▽

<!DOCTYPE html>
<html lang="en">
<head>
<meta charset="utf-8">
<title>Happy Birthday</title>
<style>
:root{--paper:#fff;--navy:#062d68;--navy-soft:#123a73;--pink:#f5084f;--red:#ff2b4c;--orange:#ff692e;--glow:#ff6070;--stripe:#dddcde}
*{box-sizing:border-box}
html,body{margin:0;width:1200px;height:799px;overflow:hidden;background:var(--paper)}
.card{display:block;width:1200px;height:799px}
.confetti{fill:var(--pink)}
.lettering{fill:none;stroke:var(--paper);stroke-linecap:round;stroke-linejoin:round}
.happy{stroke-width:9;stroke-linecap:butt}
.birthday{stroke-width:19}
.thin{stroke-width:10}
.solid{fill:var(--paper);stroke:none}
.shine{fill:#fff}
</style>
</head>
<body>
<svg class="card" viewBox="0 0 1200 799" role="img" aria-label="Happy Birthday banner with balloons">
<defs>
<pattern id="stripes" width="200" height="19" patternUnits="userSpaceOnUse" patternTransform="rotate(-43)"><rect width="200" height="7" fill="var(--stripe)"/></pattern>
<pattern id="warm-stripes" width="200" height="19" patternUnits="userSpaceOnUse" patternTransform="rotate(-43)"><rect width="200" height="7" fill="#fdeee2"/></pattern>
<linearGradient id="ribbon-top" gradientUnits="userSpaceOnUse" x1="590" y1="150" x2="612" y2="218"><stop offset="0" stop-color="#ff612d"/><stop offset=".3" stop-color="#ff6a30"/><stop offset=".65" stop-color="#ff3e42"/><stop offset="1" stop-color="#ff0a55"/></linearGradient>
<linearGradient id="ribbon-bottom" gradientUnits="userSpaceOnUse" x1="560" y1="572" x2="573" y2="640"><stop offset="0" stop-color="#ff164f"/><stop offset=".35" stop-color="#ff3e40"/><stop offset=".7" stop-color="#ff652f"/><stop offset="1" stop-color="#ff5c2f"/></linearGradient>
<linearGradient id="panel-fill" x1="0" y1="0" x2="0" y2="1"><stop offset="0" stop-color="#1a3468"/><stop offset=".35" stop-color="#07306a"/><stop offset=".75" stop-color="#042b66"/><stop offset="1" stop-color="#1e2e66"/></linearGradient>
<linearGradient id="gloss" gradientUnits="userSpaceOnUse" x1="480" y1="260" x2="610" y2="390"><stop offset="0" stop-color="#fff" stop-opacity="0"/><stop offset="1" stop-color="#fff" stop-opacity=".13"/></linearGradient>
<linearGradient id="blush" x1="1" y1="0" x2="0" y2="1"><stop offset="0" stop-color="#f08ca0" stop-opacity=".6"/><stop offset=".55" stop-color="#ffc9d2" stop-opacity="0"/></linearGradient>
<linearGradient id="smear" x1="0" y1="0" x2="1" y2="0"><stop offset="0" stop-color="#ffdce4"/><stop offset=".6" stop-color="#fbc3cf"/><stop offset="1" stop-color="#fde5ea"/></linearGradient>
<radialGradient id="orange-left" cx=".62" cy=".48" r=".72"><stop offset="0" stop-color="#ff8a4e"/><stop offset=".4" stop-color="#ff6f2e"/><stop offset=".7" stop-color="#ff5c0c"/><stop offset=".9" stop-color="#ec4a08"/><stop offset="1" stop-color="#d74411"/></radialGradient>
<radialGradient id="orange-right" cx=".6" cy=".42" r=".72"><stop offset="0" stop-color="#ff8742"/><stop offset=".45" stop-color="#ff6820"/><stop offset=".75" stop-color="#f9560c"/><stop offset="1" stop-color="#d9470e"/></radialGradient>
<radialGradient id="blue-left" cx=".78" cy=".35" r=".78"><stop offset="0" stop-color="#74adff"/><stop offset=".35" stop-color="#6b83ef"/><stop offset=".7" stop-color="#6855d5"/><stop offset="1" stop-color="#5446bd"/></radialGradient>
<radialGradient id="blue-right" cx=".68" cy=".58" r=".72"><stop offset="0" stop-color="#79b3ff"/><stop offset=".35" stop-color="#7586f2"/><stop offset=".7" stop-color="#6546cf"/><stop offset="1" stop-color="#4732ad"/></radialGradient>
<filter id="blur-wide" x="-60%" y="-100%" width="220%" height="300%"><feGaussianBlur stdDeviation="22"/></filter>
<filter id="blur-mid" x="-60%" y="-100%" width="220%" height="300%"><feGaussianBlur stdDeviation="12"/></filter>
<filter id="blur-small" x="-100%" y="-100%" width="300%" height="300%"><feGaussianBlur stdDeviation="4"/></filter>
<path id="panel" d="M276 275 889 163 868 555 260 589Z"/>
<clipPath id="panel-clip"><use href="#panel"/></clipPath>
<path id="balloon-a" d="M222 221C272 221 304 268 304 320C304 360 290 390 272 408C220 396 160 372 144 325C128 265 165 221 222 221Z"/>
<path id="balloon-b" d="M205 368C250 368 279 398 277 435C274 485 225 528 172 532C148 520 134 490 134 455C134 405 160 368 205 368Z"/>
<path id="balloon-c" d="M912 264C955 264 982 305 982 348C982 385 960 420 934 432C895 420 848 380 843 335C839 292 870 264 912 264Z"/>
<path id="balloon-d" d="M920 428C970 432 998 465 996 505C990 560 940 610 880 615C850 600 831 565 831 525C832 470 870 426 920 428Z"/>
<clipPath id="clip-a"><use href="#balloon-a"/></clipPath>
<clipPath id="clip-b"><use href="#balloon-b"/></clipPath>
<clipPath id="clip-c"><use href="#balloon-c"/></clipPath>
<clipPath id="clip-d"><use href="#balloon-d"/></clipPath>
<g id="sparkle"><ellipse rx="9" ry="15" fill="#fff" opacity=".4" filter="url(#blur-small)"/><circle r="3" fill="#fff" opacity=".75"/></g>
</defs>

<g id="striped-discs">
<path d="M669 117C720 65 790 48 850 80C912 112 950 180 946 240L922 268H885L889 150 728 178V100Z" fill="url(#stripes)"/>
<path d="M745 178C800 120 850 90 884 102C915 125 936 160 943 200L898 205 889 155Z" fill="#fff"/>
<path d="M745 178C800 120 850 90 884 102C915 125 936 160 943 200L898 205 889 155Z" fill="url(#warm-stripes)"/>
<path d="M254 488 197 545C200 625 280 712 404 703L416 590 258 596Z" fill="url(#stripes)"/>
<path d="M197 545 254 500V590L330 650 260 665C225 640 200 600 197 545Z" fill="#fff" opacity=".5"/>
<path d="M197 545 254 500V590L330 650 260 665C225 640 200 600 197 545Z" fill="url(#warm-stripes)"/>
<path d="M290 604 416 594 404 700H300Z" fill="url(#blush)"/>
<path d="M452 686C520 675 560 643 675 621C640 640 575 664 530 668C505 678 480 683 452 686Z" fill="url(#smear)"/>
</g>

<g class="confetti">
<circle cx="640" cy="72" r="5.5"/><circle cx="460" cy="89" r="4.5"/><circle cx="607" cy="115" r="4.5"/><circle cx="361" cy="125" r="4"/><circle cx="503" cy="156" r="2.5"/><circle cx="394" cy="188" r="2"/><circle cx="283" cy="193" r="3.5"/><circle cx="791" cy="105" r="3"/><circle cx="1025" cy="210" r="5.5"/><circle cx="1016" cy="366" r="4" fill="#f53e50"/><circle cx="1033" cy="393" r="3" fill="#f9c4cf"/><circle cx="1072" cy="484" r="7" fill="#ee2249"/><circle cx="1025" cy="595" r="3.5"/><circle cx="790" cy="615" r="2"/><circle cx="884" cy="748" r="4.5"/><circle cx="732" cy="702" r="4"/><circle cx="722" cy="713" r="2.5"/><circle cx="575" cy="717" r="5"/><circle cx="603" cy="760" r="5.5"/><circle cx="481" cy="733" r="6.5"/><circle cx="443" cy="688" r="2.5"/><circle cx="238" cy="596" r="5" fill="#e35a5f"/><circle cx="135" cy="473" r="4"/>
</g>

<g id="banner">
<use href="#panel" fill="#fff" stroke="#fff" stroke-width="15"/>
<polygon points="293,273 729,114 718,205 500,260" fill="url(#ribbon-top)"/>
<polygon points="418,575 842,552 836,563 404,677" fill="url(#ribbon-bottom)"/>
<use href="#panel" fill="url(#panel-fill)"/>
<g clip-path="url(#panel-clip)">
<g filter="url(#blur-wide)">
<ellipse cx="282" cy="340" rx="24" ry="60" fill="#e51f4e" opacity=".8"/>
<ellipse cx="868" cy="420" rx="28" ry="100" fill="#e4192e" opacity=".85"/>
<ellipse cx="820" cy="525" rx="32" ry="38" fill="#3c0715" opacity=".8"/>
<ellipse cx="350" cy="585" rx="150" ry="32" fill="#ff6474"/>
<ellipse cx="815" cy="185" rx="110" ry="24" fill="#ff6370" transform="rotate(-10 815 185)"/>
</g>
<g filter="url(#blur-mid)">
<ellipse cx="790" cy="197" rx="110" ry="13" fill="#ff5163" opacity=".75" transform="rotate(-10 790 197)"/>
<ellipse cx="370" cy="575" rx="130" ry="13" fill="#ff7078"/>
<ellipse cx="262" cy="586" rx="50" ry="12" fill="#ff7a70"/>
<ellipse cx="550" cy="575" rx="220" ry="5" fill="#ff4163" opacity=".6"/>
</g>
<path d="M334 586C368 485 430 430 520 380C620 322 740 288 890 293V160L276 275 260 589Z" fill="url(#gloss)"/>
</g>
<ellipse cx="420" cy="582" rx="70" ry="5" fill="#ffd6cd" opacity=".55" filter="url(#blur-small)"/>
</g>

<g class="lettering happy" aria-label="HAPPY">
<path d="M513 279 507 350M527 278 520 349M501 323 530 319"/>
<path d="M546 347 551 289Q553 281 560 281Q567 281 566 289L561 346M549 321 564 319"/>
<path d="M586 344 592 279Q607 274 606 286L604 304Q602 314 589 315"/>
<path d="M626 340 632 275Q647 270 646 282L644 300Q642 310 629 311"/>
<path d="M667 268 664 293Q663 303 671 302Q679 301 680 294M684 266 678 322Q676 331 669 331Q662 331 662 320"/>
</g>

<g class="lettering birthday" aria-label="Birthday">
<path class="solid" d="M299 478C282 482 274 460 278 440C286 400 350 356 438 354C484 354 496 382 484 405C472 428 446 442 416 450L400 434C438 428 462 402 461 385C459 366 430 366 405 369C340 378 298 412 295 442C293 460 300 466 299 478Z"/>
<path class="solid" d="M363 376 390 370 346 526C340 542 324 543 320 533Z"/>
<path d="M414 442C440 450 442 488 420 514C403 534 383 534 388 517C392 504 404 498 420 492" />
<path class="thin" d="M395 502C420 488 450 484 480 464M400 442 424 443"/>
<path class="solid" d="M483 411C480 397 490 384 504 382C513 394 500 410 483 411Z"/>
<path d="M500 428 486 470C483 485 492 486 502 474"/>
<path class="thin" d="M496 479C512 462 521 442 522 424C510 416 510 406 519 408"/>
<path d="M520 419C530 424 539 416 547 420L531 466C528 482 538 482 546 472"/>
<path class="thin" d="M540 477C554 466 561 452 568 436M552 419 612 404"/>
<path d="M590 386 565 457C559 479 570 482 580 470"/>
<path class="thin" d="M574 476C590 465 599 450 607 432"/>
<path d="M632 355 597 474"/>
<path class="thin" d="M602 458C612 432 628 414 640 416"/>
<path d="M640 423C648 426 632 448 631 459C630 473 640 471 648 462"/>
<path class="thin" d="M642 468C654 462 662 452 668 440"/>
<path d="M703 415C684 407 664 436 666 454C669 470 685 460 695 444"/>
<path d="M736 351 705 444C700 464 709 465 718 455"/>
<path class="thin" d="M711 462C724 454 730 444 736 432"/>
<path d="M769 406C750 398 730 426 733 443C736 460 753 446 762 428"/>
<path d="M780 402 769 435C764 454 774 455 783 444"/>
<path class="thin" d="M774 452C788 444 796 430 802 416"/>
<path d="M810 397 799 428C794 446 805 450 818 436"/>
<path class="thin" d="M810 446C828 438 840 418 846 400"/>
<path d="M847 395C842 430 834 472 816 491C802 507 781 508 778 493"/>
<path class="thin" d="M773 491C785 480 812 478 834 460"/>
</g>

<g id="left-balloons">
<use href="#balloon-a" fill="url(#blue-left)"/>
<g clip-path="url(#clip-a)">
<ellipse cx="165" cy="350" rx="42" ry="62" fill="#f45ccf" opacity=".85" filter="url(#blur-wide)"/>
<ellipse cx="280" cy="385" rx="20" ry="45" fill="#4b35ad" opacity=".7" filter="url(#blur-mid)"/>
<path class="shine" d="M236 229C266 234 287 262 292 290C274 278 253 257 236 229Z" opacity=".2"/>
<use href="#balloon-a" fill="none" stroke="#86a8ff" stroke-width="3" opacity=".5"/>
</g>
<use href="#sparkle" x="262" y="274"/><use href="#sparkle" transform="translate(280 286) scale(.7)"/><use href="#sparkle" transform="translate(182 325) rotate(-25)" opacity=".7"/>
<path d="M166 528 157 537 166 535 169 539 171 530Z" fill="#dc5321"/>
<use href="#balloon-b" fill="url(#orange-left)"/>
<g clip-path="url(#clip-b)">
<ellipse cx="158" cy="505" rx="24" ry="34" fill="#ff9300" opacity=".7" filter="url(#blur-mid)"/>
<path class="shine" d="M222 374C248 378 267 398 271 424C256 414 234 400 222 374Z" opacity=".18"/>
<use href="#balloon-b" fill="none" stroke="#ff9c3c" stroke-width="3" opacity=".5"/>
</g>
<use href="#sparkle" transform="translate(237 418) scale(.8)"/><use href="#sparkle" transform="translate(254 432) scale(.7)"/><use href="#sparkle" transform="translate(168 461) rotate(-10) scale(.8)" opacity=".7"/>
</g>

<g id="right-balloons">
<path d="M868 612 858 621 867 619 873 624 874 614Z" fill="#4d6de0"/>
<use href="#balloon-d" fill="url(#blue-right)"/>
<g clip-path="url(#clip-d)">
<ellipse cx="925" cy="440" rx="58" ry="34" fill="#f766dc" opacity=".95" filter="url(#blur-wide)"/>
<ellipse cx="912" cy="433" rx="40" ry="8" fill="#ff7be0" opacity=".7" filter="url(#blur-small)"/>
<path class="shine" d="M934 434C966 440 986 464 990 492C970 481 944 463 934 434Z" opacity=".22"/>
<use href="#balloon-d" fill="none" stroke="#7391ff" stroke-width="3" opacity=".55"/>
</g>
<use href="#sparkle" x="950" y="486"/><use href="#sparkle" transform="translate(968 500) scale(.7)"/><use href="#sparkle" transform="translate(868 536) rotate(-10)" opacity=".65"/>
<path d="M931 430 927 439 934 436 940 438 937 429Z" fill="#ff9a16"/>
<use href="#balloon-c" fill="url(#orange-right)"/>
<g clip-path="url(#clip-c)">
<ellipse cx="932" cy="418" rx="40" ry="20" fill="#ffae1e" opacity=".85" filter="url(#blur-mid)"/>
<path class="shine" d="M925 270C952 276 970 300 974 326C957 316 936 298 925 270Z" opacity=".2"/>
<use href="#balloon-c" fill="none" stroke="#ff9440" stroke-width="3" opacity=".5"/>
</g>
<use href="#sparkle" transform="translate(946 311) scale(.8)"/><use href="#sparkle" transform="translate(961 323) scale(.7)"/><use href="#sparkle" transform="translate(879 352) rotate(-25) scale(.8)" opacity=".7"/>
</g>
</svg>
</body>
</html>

△

◆ Problem to solve
Beginning with the line holding "415C684 407 664" and ending with the line holding "446C828 438 840", write out the stretch of material above exactly; add no further lines.

◆ Expected answer
<path d="M703 415C684 407 664 436 666 454C669 470 685 460 695 444"/>
<path d="M736 351 705 444C700 464 709 465 718 455"/>
<path class="thin" d="M711 462C724 454 730 444 736 432"/>
<path d="M769 406C750 398 730 426 733 443C736 460 753 446 762 428"/>
<path d="M780 402 769 435C764 454 774 455 783 444"/>
<path class="thin" d="M774 452C788 444 796 430 802 416"/>
<path d="M810 397 799 428C794 446 805 450 818 436"/>
<path class="thin" d="M810 446C828 438 840 418 846 400"/>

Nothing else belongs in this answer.